Have you gotten to work on your New Year’s resolution yet? Most of you have been hitting the gym or the walking track already, but you might be running into a few problems early in your new routine. Don’t give up now! Just remember these five principles of starting a new exercise program.
Identify your inner reason. Most of us start exercising because we want to lose weight. But reaching an arbitrary number on a scale often isn’t enough incentive to keep going on difficult days. You should identify a deeper, more meaningful reason for your new choice to exercise. Yes, weight loss is central to your motivation, but why do you want to lose weight? Does it make you feel more confident? Does exercise boost your mood or make you feel emotionally stronger? Are you doing this for your health, so you can enjoy a longer life and more time with family? Keep those reasons in mind, rather than focusing on reaching a number.
Comparing yourself to others won’t help. Let go of comparisons to other people. There will always be someone who is stronger, thinner, or can run faster. You’re not doing this for them; you’re doing it for you. The only person with whom you should compete is yourself. As long as your own performance is getting better than it was last week or last month, then you’re winning.
Remember to have fun. If you look at exercise as yet another burden, that is how it will feel. Remember that this is something good you are doing for yourself. You’re giving yourself the gift of thirty minutes or an hour to focus on your own well being. Exercise should feel good! Choose activities you genuinely enjoy, or find ways to make them fun and rewarding.
It’s okay to hit a plateau. Occasionally you will notice that you’ve hit a “plateau”. This does not mean you aren’t making progress! Remember what the word “plateau” means; you’ve hit a high place. Enjoy the view from here, knowing how far you’ve come, and keep going! You will find a new way to challenge yourself soon.

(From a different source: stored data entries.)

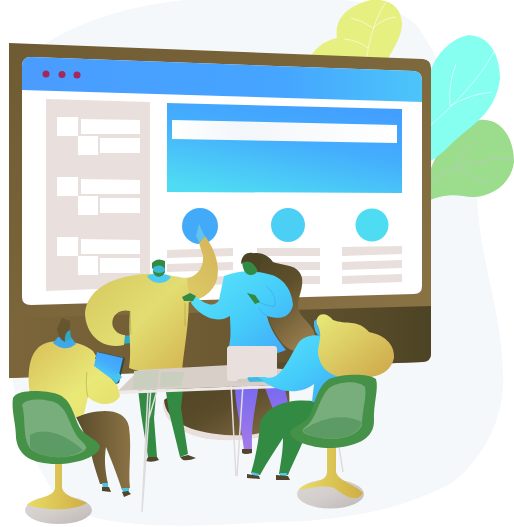
<!DOCTYPE html>
<html lang="en">
<head>
<meta charset="utf-8">
<title>Team planning a web page</title>
<style>
:root{--paper:#fff;--mist:#f4f8fb;--blush:#e9dfdc;--umber:#4d4425;--green:#459148;--sage:#78ad7c;--leg:#338a43;--skin:#2fa9c4;--shoe:#51462b;--dot:#a3285c}
html,body{margin:0;background:var(--paper);overflow:hidden}
svg{display:block;width:514px;height:527px}
.mist{fill:var(--mist)}.blush{fill:var(--blush)}.white{fill:var(--paper)}
.green{fill:var(--green)}.sage{fill:var(--sage)}.leg{fill:var(--leg)}.skin{fill:var(--skin)}.shoe{fill:var(--shoe)}.dot{fill:var(--dot)}.umber{fill:var(--umber)}
.vein{fill:none;stroke:#fff;stroke-opacity:.55;stroke-width:1}
.vein-grey{fill:none;stroke:#b9c9c0;stroke-opacity:.8;stroke-width:1}
.fold{fill:none;stroke:#8f8a3c;stroke-opacity:.4;stroke-width:1}
.table-leg{fill:none;stroke:#dedcdd;stroke-width:1.5}
</style>
</head>
<body>
<svg viewBox="0 0 514 527" role="img" aria-label="Four people around a table in front of a giant monitor showing a web page layout">
<defs>
<linearGradient id="wood" x1="0" y1="0" x2="1" y2="1"><stop offset="0" stop-color="#6f5b33"/><stop offset=".6" stop-color="#806a3e"/><stop offset="1" stop-color="#8d7547"/></linearGradient>
<linearGradient id="chin" x1="0" y1="0" x2="1" y2="0"><stop offset="0" stop-color="#7c653a"/><stop offset=".5" stop-color="#6d5a33"/><stop offset="1" stop-color="#4d4425"/></linearGradient>
<linearGradient id="stand" x1="0" y1="0" x2="1" y2="1"><stop offset="0" stop-color="#4a4123"/><stop offset=".55" stop-color="#5b4c2a"/><stop offset="1" stop-color="#88704a"/></linearGradient>
<linearGradient id="header" x1="0" y1="0" x2="1" y2="0"><stop offset="0" stop-color="#4a9cff"/><stop offset=".65" stop-color="#45a5ff"/><stop offset="1" stop-color="#4cc5fa"/></linearGradient>
<linearGradient id="hero" x1=".7" y1="0" x2=".2" y2="1"><stop offset="0" stop-color="#429fff"/><stop offset=".4" stop-color="#44adfd"/><stop offset="1" stop-color="#4fdcf3"/></linearGradient>
<linearGradient id="field" x1="0" y1="0" x2="1" y2="0"><stop offset="0" stop-color="#fff"/><stop offset=".3" stop-color="#f3f6fa"/><stop offset="1" stop-color="#fff"/></linearGradient>
<linearGradient id="yellow" x1="0" y1="0" x2="1" y2="1"><stop offset="0" stop-color="#d5c85e"/><stop offset=".5" stop-color="#e2dd72"/><stop offset="1" stop-color="#d3b34f"/></linearGradient>
<linearGradient id="sunny" x1="0" y1="0" x2="1" y2="1"><stop offset="0" stop-color="#d8bf58"/><stop offset=".6" stop-color="#e9e978"/><stop offset="1" stop-color="#e6dc69"/></linearGradient>
<linearGradient id="sleeve" x1="0" y1="1" x2="1" y2="0"><stop offset="0" stop-color="#dcd068"/><stop offset="1" stop-color="#d6b35a"/></linearGradient>
<linearGradient id="blonde" x1="0" y1="0" x2="1" y2="1"><stop offset="0" stop-color="#e8ea79"/><stop offset="1" stop-color="#cda549"/></linearGradient>
<linearGradient id="cyan" x1="0" y1="0" x2="1" y2="1"><stop offset="0" stop-color="#5ce5fa"/><stop offset=".55" stop-color="#45cdfa"/><stop offset="1" stop-color="#42a4f8"/></linearGradient>
<linearGradient id="hair" x1="0" y1="0" x2=".6" y2="1"><stop offset="0" stop-color="#4b4324"/><stop offset=".5" stop-color="#5e4f2b"/><stop offset="1" stop-color="#92784a"/></linearGradient>
<linearGradient id="violet" x1="0" y1="0" x2="0" y2="1"><stop offset="0" stop-color="#7468f0"/><stop offset="1" stop-color="#a47be8"/></linearGradient>
<linearGradient id="trouser" x1="0" y1="0" x2="1" y2="0"><stop offset="0" stop-color="#594b2a"/><stop offset="1" stop-color="#8b7245"/></linearGradient>
<linearGradient id="pole" x1="0" y1="0" x2="1" y2="0"><stop offset="0" stop-color="#e8dc66"/><stop offset="1" stop-color="#cfae45"/></linearGradient>
<linearGradient id="base" x1="0" y1="0" x2="1" y2="1"><stop offset="0" stop-color="#dcd8d7"/><stop offset=".5" stop-color="#d3cecc"/><stop offset="1" stop-color="#bdb8b4"/></linearGradient>
<g id="side-row"><rect class="white" x="57" y="117" width="21" height="19"/><path class="white" d="M81 119L140 120V134H81Z"/><rect class="white" x="78" y="136" width="20" height="19"/><rect class="white" x="100" y="138" width="40" height="15"/></g>
</defs>

<g id="backdrop">
<path class="mist" d="M46 43C100 10 170-5 260-2C330-4 400 0 420 30C440 62 470 110 476 180C478 260 500 300 503 370C507 430 470 470 450 484C400 510 340 522 270 522C180 528 90 530 60 500C20 450 4 370 10 300Z"/>
</g>

<g id="leaves">
<path fill="#e6f080" d="M309 62C312 48 327 40 337 38C334 20 346 6 371 0C390-2 402 8 402 24C402 38 391 52 384 66Z"/>
<path class="vein" d="M386 2C375 18 369 40 366 62M373 28Q362 20 351 18M368 48Q358 40 344 39M373 28Q384 18 396 17"/>
<path fill="#9bdc8d" d="M425 202C426 160 450 126 480 120C502 118 514 139 514 162C511 186 487 201 463 196C449 194 437 197 425 202Z"/>
<path class="vein-grey" d="M430 182C455 164 482 158 513 159M456 168Q463 150 478 140M456 168Q470 176 488 182"/>
<path fill="#86fff0" d="M428 162V84C429 62 447 39 469 35C489 36 500 54 500 79C496 111 474 124 459 137C446 148 440 157 428 162Z"/>
<path class="vein" d="M430 126C452 106 478 82 495 50M450 106Q448 84 456 64M450 106Q470 94 492 92"/>
</g>

<g id="monitor">
<path fill="url(#wood)" d="M9 43L423 59Q431 60 431 68V354Q431 361 423 362L9 378Z"/>
<path fill="url(#chin)" d="M9 318L431 306V354Q431 361 423 362L9 378Z"/>
<path class="blush" d="M163 402C162 420 180 434 208 439C250 443 275 437 290 420L280 395Z"/>
<path fill="url(#stand)" d="M188 367L290 362C286 384 292 396 288 412C280 430 262 437 225 435C190 432 166 422 164 400C174 394 184 384 188 367Z"/>
<path class="white" d="M31 57L414 71Q422 72 422 80V286Q422 294 414 294L31 305Q22 305 22 297V66Q22 57 31 57Z"/>
<path fill="url(#header)" d="M31 57L414 71Q422 72 422 80V102L22 90V66Q22 57 31 57Z"/>
<g class="dot"><circle cx="46" cy="74" r="3.5"/><circle cx="62" cy="74.5" r="3.5"/><circle cx="77" cy="75" r="3.5"/></g>
</g>

<g id="web-page">
<path class="blush" d="M46 99L150 102V287L46 291Z"/>
<use href="#side-row"/><use href="#side-row" y="60"/><use href="#side-row" y="120"/>
<path fill="url(#hero)" d="M167 103L402 109V193L167 192Z"/>
<path fill="url(#field)" d="M172 120L397 125V143L172 139Z"/>
<circle cx="200" cy="226" r="18" fill="#43aafa"/><circle cx="288" cy="225" r="17" fill="#4bcff4"/><circle cx="372" cy="225" r="16.5" fill="#4edcf3"/>
<g class="blush"><path d="M167 250L233 248V256L167 258ZM167 264L233 262V270L167 272ZM167 278L233 276V284L167 287Z"/><path d="M257 248H320V256H257ZM257 262H320V270H257ZM257 276H320V284H257Z"/><path d="M342 247L402 246V254L342 256ZM342 262L402 260V268L342 270ZM342 276L402 274V282L342 284Z"/></g>
</g>

<g id="presenter">
<path class="leg" d="M136 372H158L154 418L157 457H148L141 414ZM163 372H185L181 408L188 454L180 457L169 412Z"/>
<path class="shoe" d="M148 457H157L159 460Q152 463 146 461ZM180 457L188 455L196 458Q189 461 183 460Z"/>
<path class="skin" d="M121 336L134 335L136 339L131 343L122 344Z"/>
<path fill="url(#sleeve)" d="M178 279C194 280 204 270 203 256L199 243L205 236C215 249 220 266 217 279C213 294 199 301 184 303Z"/>
<path fill="url(#yellow)" d="M130 276C148 272 168 274 187 279C192 310 185 340 182 370Q155 378 129 368C132 350 128 332 130 311C117 308 110 318 113 327C116 333 121 335 125 335L124 345C101 350 86 334 85 314C86 293 106 280 130 276Z"/>
<path fill="#62c4ee" d="M199 224L205 237L199 242L196 236Z"/>
<path fill="#4ecbf2" d="M147 276C152 273 167 273 171 277C166 285 152 285 147 276Z"/>
<path fill="#3bb9d3" d="M153 264H165V272C162 279 155 278 153 272Z"/>
<path class="leg" d="M152 269V263Q157 257 165 261V269C163 265 157 264 152 269ZM153 271Q159 275 165 271C164 278 154 279 153 271Z"/>
<path class="fold" d="M130 311L131 334M185 303L185 326"/>
</g>

<g id="colleague">
<path fill="url(#hair)" d="M246 260C249 250 266 251 273 262C284 266 299 264 302 278C304 293 293 302 301 315C310 325 317 331 315 342C309 355 293 354 284 345C272 332 262 303 256 285Z"/>
<path fill="url(#violet)" d="M235 380H259C258 400 251 416 252 449L244 450C241 424 234 402 235 380ZM262 380H283L288 403L274 412Z"/>
<path class="shoe" d="M242 449H252V453Q245 455 242 453Z"/>
<path fill="url(#cyan)" d="M224 276C238 270 256 270 268 274C284 277 292 291 293 305C290 318 280 320 267 316C270 330 278 340 286 350C275 356 244 357 228 350C232 337 230 326 230 316C216 325 199 315 191 303L195 296C207 306 215 307 219 300Z"/>
<path class="leg" d="M182 297L190 293L196 296L193 301L184 301ZM247 293L255 295L260 302L255 304Z"/>
<path fill="none" stroke="#3a9cf0" stroke-opacity=".5" d="M266 286C274 292 277 301 274 307L260 303M267 316Q262 314 259 308"/>
<path class="leg" d="M242 262C243 254 255 252 258 260L257 269C258 273 254 275 250 275C245 274 243 270 242 262Z"/>
<path class="umber" d="M241 264C241 251 255 249 261 260L259 273C255 264 249 258 241 264Z"/>
</g>

<g id="table">
<path class="table-leg" d="M151 387L142 512M158 387L149 418M231 384L236 476M243 384L237 476M148 390L142 512M330 390L343 472"/>
<path fill="#d8cfc8" d="M139 370L230 365L320 372L304 384L118 391Z"/>
<path fill="#c9cebf" d="M134 371L159 370L157 388L133 389ZM161 372H184L181 386L160 387Z"/>
<path fill="#efe9e7" d="M118 391L304 384V387L118 394Z"/>
<rect class="blush" x="227" y="346" width="50" height="35" rx="3"/>
<path fill="#d4cac6" d="M238 379L278 378L273 383H235Z"/>
</g>

<g id="reader">
<path fill="url(#trouser)" d="M76 417C94 410 125 405 129 427C132 449 128 470 130 488L122 490C117 474 110 457 106 447C104 459 105 470 108 484H100C95 468 90 454 91 447Z"/>
<path fill="#49c2e6" d="M102 483H108V489H103ZM122 488H129V493H123Z"/>
<path class="shoe" d="M102 487H109L111 492L102 491ZM122 492L128 491L131 494L124 497Z"/>
<path fill="url(#sunny)" d="M46 343C63 338 84 343 93 351C100 363 107 374 116 380L120 396C113 408 96 405 88 397L84 414C66 424 43 417 33 407C27 388 24 350 46 343Z"/>
<path class="fold" d="M87 372Q85 386 88 397"/>
<path fill="#3fa8e8" d="M53 343L58 337L71 337L76 344Q65 353 53 343Z"/>
<path class="skin" d="M63 332L70 329L71 339L65 342Z"/>
<path fill="#66552f" d="M57 329L62 318L70 321V330Q64 332 65 342Q59 340 57 329Z"/>
<path fill="#34473f" d="M99 352L125 358L119 383L116 384L95 358Z"/>
<path fill="url(#hero)" d="M97 352L123 358L117 383L94 366Z"/>
<path fill="#45c6ee" d="M111 377L119 373L122 377L116 384Z"/>
</g>

<g id="left-chair">
<ellipse cx="58.5" cy="510" rx="33.5" ry="14" fill="url(#base)"/>
<path fill="url(#pole)" d="M55 458H62V488C64 496 76 498 87 503C72 512 44 510 27 505C34 497 54 498 55 488Z"/>
<path class="green" d="M13 398C17 389 44 390 57 394C72 399 73 415 80 428C86 437 96 438 100 446C100 456 78 464 57 464C31 464 18 455 16 438C16 423 11 410 13 398Z"/>
<path class="sage" d="M22 405C27 397 49 399 58 404C68 411 69 424 77 436C83 444 90 446 84 451C70 460 43 459 31 449C22 440 26 417 22 405Z"/>
<path fill="#5d9b65" d="M30 435C46 426 67 436 83 450C67 461 40 459 30 447Z"/>
</g>

<g id="typist">
<path class="leg" d="M318 402C292 397 266 405 260 423C259 442 255 459 251 473L260 475C267 462 276 449 283 438C283 451 281 461 279 474L288 475C295 458 302 446 305 435L324 421Z"/>
<path fill="#52c8ea" d="M252 472L259 474L258 478H251ZM280 473H287L286 478H280Z"/>
<path class="shoe" d="M247 474L259 476L260 479L247 478ZM276 475L288 476L290 480H276Z"/>
<path fill="url(#cyan)" d="M299 342C306 334 320 333 330 339C345 356 345 382 336 403L312 402L314 384C301 394 282 394 264 382L248 381V377L265 377C281 383 290 355 299 342Z"/>
<path fill="#45b8de" d="M247 378L258 377L264 381L250 382Z"/>
<path fill="#4bb4e0" d="M314 321L321 316L328 328L320 337Q313 332 314 321Z"/>
<path fill="url(#blonde)" d="M317 324C315 313 326 311 333 320C346 325 358 319 369 332C384 335 395 344 394 358C391 373 374 380 359 376C342 381 323 375 319 358C315 346 325 338 317 324Z"/>
</g>

<g id="right-chair">
<ellipse cx="330.500" cy="494" rx="33.5" ry="14.5" fill="url(#base)"/>
<path fill="url(#pole)" d="M327 442H336V472C338 481 355 484 363 493C357 503 346 497 334 488C322 484 308 489 299 490C306 480 327 484 327 472Z"/>
<path class="green" d="M329 379C343 374 367 373 376 379C379 389 373 404 374 421C374 438 358 446 334 448C311 449 289 440 290 432C296 424 306 424 311 413C315 401 318 386 329 379Z"/>
<path class="sage" d="M329 388C339 381 359 380 365 387C367 398 362 410 362 425C357 437 338 441 321 438C309 436 299 433 304 428C317 420 318 399 329 388Z"/>
<path fill="#5d9b65" d="M303 430C322 417 345 413 362 422C359 436 339 441 320 438Q304 435 303 430Z"/>
</g>
</svg>
</body>
</html>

Some days will be harder than others. There will be days that you just don’t want to exercise. On these days, switch up your routine and try something a bit different. Or, bargain with yourself. Promise that you only have to walk (or run) for ten minutes, and if you still don’t feel better you can quit. Once you get going, you will probably find that it isn’t as difficult as you expected. Just remember that challenging days exist for a reason: They test your mental fortitude and creativity. Find a way to get through it, and you will become mentally stronger and better able to handle challenges in the future.